All of the entries need to be set down exactly as they read.

AVAILABLE DATA »
= = = =

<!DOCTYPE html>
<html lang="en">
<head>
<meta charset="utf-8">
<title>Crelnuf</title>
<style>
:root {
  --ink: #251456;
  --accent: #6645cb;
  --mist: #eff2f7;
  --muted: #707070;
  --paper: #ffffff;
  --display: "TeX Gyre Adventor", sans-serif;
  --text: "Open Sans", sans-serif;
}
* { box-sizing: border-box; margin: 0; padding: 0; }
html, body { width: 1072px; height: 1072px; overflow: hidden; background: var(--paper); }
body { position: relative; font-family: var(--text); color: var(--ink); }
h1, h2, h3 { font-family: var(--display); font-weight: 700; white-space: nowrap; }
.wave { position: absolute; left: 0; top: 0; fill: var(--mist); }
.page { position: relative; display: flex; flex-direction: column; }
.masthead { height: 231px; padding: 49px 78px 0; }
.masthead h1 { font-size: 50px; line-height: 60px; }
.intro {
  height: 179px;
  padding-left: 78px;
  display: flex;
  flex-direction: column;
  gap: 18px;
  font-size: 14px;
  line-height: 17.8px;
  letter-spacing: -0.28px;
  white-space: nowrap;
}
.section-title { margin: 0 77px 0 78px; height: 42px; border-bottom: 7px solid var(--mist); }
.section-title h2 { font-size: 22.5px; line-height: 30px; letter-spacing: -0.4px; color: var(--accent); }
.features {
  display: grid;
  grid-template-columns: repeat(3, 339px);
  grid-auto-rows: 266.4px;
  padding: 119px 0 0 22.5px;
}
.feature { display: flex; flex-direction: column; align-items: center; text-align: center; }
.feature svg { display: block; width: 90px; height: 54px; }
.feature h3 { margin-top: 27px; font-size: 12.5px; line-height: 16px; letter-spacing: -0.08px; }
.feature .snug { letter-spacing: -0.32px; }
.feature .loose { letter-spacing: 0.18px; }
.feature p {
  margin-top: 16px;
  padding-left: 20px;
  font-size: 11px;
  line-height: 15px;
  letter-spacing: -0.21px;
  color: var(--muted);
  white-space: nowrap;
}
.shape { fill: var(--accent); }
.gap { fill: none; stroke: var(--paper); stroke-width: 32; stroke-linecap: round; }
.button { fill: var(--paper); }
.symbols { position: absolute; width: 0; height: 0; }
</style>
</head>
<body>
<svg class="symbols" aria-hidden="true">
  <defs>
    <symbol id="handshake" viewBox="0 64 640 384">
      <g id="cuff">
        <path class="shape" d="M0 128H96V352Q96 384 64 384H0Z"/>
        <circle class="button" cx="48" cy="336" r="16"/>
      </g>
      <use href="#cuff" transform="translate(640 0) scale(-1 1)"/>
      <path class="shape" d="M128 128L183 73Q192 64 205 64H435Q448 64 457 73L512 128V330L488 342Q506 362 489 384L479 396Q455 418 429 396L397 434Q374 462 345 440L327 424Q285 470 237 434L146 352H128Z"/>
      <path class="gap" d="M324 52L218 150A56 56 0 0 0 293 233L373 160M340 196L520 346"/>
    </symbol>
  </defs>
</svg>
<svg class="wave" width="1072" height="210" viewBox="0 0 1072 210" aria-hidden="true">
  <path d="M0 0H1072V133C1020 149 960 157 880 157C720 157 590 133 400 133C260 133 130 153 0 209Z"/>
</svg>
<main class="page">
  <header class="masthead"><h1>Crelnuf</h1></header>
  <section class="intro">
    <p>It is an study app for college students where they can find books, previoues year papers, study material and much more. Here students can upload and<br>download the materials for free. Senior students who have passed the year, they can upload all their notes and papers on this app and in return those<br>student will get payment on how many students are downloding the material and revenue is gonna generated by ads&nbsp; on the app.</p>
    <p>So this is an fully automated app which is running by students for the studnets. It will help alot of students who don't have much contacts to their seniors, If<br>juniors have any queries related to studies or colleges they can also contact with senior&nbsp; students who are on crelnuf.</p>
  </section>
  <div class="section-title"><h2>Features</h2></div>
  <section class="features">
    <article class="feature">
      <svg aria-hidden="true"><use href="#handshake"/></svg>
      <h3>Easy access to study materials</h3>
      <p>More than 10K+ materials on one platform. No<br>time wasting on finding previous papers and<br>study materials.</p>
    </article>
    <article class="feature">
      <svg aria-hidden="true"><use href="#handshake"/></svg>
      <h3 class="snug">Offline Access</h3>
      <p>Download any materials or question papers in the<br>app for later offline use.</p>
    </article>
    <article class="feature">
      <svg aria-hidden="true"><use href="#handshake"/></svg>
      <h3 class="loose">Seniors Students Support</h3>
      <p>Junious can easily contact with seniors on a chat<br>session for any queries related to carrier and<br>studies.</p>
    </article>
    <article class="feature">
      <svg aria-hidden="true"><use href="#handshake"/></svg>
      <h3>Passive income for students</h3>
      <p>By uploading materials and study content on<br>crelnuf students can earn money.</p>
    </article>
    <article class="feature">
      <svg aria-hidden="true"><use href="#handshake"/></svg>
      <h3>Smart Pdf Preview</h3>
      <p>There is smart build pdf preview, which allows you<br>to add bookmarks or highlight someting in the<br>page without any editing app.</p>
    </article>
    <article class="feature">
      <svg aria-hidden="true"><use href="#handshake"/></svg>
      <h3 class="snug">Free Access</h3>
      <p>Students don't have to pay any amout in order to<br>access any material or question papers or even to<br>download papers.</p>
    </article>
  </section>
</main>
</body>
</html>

= = = =

YOUR RESPONSE »
<!DOCTYPE html>
<html lang="en">
<head>
<meta charset="utf-8">
<title>Crelnuf</title>
<style>
:root {
  --ink: #251456;
  --accent: #6645cb;
  --mist: #eff2f7;
  --muted: #707070;
  --paper: #ffffff;
  --display: "TeX Gyre Adventor", sans-serif;
  --text: "Open Sans", sans-serif;
}
* { box-sizing: border-box; margin: 0; padding: 0; }
html, body { width: 1072px; height: 1072px; overflow: hidden; background: var(--paper); }
body { position: relative; font-family: var(--text); color: var(--ink); }
h1, h2, h3 { font-family: var(--display); font-weight: 700; white-space: nowrap; }
.wave { position: absolute; left: 0; top: 0; fill: var(--mist); }
.page { position: relative; display: flex; flex-direction: column; }
.masthead { height: 231px; padding: 49px 78px 0; }
.masthead h1 { font-size: 50px; line-height: 60px; }
.intro {
  height: 179px;
  padding-left: 78px;
  display: flex;
  flex-direction: column;
  gap: 18px;
  font-size: 14px;
  line-height: 17.8px;
  letter-spacing: -0.28px;
  white-space: nowrap;
}
.section-title { margin: 0 77px 0 78px; height: 42px; border-bottom: 7px solid var(--mist); }
.section-title h2 { font-size: 22.5px; line-height: 30px; letter-spacing: -0.4px; color: var(--accent); }
.features {
  display: grid;
  grid-template-columns: repeat(3, 339px);
  grid-auto-rows: 266.4px;
  padding: 119px 0 0 22.5px;
}
.feature { display: flex; flex-direction: column; align-items: center; text-align: center; }
.feature svg { display: block; width: 90px; height: 54px; }
.feature h3 { margin-top: 27px; font-size: 12.5px; line-height: 16px; letter-spacing: -0.08px; }
.feature .snug { letter-spacing: -0.32px; }
.feature .loose { letter-spacing: 0.18px; }
.feature p {
  margin-top: 16px;
  padding-left: 20px;
  font-size: 11px;
  line-height: 15px;
  letter-spacing: -0.21px;
  color: var(--muted);
  white-space: nowrap;
}
.shape { fill: var(--accent); }
.gap { fill: none; stroke: var(--paper); stroke-width: 32; stroke-linecap: round; }
.button { fill: var(--paper); }
.symbols { position: absolute; width: 0; height: 0; }
</style>
</head>
<body>
<svg class="symbols" aria-hidden="true">
  <defs>
    <symbol id="handshake" viewBox="0 64 640 384">
      <g id="cuff">
        <path class="shape" d="M0 128H96V352Q96 384 64 384H0Z"/>
        <circle class="button" cx="48" cy="336" r="16"/>
      </g>
      <use href="#cuff" transform="translate(640 0) scale(-1 1)"/>
      <path class="shape" d="M128 128L183 73Q192 64 205 64H435Q448 64 457 73L512 128V330L488 342Q506 362 489 384L479 396Q455 418 429 396L397 434Q374 462 345 440L327 424Q285 470 237 434L146 352H128Z"/>
      <path class="gap" d="M324 52L218 150A56 56 0 0 0 293 233L373 160M340 196L520 346"/>
    </symbol>
  </defs>
</svg>
<svg class="wave" width="1072" height="210" viewBox="0 0 1072 210" aria-hidden="true">
  <path d="M0 0H1072V133C1020 149 960 157 880 157C720 157 590 133 400 133C260 133 130 153 0 209Z"/>
</svg>
<main class="page">
  <header class="masthead"><h1>Crelnuf</h1></header>
  <section class="intro">
    <p>It is an study app for college students where they can find books, previoues year papers, study material and much more. Here students can upload and<br>download the materials for free. Senior students who have passed the year, they can upload all their notes and papers on this app and in return those<br>student will get payment on how many students are downloding the material and revenue is gonna generated by ads&nbsp; on the app.</p>
    <p>So this is an fully automated app which is running by students for the studnets. It will help alot of students who don't have much contacts to their seniors, If<br>juniors have any queries related to studies or colleges they can also contact with senior&nbsp; students who are on crelnuf.</p>
  </section>
  <div class="section-title"><h2>Features</h2></div>
  <section class="features">
    <article class="feature">
      <svg aria-hidden="true"><use href="#handshake"/></svg>
      <h3>Easy access to study materials</h3>
      <p>More than 10K+ materials on one platform. No<br>time wasting on finding previous papers and<br>study materials.</p>
    </article>
    <article class="feature">
      <svg aria-hidden="true"><use href="#handshake"/></svg>
      <h3 class="snug">Offline Access</h3>
      <p>Download any materials or question papers in the<br>app for later offline use.</p>
    </article>
    <article class="feature">
      <svg aria-hidden="true"><use href="#handshake"/></svg>
      <h3 class="loose">Seniors Students Support</h3>
      <p>Junious can easily contact with seniors on a chat<br>session for any queries related to carrier and<br>studies.</p>
    </article>
    <article class="feature">
      <svg aria-hidden="true"><use href="#handshake"/></svg>
      <h3>Passive income for students</h3>
      <p>By uploading materials and study content on<br>crelnuf students can earn money.</p>
    </article>
    <article class="feature">
      <svg aria-hidden="true"><use href="#handshake"/></svg>
      <h3>Smart Pdf Preview</h3>
      <p>There is smart build pdf preview, which allows you<br>to add bookmarks or highlight someting in the<br>page without any editing app.</p>
    </article>
    <article class="feature">
      <svg aria-hidden="true"><use href="#handshake"/></svg>
      <h3 class="snug">Free Access</h3>
      <p>Students don't have to pay any amout in order to<br>access any material or question papers or even to<br>download papers.</p>
    </article>
  </section>
</main>
</body>
</html>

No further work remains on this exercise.